> Exercise prompt: If a line in the data below holds the word "ring", copy it.

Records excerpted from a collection
==========
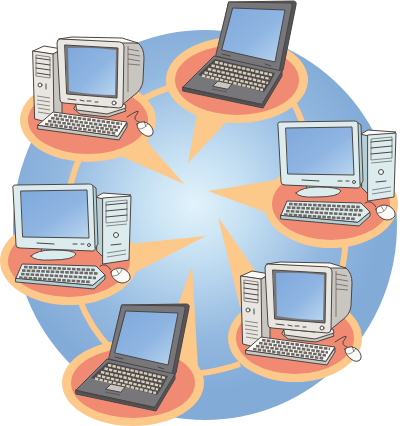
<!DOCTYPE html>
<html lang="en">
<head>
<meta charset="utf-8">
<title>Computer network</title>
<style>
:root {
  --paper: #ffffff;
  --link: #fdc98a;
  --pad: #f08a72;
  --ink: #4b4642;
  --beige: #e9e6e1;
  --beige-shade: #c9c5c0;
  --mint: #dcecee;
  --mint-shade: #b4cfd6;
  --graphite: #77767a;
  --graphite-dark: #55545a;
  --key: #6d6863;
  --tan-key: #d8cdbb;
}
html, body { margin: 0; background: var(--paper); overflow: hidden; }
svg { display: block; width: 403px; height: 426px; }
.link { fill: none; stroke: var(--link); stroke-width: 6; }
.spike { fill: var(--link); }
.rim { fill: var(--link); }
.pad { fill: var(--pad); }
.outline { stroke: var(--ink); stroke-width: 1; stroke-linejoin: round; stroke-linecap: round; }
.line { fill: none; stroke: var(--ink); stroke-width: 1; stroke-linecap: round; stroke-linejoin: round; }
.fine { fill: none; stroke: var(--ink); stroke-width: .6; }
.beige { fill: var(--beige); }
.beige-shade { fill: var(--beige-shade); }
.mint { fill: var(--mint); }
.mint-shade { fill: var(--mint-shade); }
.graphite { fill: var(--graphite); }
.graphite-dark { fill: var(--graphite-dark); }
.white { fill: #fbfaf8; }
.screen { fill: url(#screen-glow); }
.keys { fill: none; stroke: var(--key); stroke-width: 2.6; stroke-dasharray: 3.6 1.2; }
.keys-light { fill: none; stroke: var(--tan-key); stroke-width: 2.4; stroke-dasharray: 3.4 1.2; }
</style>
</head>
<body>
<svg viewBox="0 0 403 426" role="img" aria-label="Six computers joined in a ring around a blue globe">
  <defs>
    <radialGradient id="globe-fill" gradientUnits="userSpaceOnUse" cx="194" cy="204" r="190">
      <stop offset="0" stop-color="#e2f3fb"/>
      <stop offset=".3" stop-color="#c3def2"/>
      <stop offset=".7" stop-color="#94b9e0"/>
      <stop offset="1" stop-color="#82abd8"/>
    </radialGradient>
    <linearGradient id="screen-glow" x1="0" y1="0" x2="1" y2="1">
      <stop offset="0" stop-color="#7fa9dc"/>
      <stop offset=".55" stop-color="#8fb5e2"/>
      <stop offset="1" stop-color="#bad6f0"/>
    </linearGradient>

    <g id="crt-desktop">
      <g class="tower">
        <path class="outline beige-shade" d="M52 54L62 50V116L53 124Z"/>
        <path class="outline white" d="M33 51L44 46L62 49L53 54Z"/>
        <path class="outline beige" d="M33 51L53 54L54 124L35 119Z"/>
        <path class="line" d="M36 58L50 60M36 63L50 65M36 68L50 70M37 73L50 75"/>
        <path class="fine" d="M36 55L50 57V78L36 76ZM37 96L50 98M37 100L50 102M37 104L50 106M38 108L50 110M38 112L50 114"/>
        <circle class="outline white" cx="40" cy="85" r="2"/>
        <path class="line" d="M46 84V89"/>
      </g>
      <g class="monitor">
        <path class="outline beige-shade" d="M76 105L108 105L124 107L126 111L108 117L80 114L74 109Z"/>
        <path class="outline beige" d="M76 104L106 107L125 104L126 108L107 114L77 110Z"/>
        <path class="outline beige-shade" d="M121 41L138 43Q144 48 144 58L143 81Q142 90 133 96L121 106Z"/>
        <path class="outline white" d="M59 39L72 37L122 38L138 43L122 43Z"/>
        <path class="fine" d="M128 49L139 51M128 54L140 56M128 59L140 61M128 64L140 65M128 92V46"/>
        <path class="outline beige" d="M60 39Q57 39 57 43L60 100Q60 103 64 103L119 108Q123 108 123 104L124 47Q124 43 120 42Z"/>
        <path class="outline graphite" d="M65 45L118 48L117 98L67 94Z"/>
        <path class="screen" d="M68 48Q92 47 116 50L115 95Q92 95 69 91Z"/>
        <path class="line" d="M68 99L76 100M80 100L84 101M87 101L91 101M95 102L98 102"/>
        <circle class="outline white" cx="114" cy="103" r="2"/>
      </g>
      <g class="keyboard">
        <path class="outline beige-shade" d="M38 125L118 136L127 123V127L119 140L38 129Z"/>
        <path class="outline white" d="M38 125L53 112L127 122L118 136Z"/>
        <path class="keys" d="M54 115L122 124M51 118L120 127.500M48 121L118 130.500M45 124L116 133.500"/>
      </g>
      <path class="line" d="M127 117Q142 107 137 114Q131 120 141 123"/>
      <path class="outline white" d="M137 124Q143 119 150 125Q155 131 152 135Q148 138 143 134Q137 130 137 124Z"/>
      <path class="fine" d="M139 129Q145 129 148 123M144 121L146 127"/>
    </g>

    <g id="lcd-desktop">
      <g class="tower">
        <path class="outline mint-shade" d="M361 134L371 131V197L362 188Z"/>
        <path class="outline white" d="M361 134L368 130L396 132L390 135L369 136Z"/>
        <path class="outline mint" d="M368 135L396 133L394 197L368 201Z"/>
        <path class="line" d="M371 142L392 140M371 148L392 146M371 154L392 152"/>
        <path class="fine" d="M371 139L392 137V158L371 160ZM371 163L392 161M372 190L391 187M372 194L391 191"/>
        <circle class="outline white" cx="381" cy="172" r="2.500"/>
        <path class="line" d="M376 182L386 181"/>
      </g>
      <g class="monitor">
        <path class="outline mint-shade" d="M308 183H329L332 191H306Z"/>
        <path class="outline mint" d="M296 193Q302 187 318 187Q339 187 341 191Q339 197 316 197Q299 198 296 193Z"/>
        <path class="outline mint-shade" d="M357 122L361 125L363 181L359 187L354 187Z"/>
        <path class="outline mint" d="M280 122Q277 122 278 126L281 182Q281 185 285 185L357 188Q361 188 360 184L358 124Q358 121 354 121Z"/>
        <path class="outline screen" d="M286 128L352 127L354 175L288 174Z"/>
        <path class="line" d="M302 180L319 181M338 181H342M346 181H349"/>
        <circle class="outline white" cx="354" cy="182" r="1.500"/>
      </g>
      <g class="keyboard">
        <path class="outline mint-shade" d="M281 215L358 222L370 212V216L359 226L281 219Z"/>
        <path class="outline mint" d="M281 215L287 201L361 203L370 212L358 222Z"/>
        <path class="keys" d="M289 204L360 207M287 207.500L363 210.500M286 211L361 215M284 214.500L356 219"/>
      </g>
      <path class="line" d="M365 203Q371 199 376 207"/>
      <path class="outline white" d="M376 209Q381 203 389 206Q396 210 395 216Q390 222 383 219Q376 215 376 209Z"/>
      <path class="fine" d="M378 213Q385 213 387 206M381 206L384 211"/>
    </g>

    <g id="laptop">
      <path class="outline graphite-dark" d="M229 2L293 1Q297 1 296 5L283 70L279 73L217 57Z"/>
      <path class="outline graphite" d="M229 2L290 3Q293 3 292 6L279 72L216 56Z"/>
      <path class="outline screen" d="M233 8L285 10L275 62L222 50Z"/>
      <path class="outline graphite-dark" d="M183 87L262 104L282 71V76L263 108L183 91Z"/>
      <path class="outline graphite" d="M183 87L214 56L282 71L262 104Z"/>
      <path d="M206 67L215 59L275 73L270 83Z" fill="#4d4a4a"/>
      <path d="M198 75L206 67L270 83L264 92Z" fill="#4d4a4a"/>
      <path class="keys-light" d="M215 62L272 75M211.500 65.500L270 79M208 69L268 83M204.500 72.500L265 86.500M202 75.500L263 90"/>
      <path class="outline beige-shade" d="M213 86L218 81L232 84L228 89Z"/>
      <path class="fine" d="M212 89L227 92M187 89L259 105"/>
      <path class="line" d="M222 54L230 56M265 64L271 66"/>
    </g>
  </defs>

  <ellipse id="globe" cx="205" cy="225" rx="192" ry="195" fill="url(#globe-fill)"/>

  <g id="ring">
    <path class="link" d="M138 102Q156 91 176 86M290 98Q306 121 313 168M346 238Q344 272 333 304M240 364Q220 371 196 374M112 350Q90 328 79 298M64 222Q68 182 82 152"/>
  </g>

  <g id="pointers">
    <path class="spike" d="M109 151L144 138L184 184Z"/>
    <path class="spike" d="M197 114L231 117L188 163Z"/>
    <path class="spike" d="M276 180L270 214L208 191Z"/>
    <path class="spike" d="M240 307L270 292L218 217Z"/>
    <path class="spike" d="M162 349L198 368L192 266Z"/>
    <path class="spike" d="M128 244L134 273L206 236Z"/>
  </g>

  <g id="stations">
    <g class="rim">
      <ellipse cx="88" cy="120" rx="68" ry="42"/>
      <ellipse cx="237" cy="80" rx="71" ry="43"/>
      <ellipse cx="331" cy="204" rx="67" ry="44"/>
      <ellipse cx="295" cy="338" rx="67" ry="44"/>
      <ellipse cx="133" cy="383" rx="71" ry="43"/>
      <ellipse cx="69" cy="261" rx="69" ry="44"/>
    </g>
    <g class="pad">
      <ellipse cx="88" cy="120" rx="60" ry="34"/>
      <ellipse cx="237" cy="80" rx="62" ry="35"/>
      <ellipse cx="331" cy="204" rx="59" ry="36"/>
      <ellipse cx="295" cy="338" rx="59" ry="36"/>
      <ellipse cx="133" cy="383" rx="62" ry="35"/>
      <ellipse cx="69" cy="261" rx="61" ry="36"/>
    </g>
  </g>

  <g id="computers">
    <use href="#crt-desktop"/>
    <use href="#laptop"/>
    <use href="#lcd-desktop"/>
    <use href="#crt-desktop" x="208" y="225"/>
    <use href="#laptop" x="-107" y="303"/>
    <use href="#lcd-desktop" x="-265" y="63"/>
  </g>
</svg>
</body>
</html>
==========
> Solution to this task:
<svg viewBox="0 0 403 426" role="img" aria-label="Six computers joined in a ring around a blue globe">
  <g id="ring">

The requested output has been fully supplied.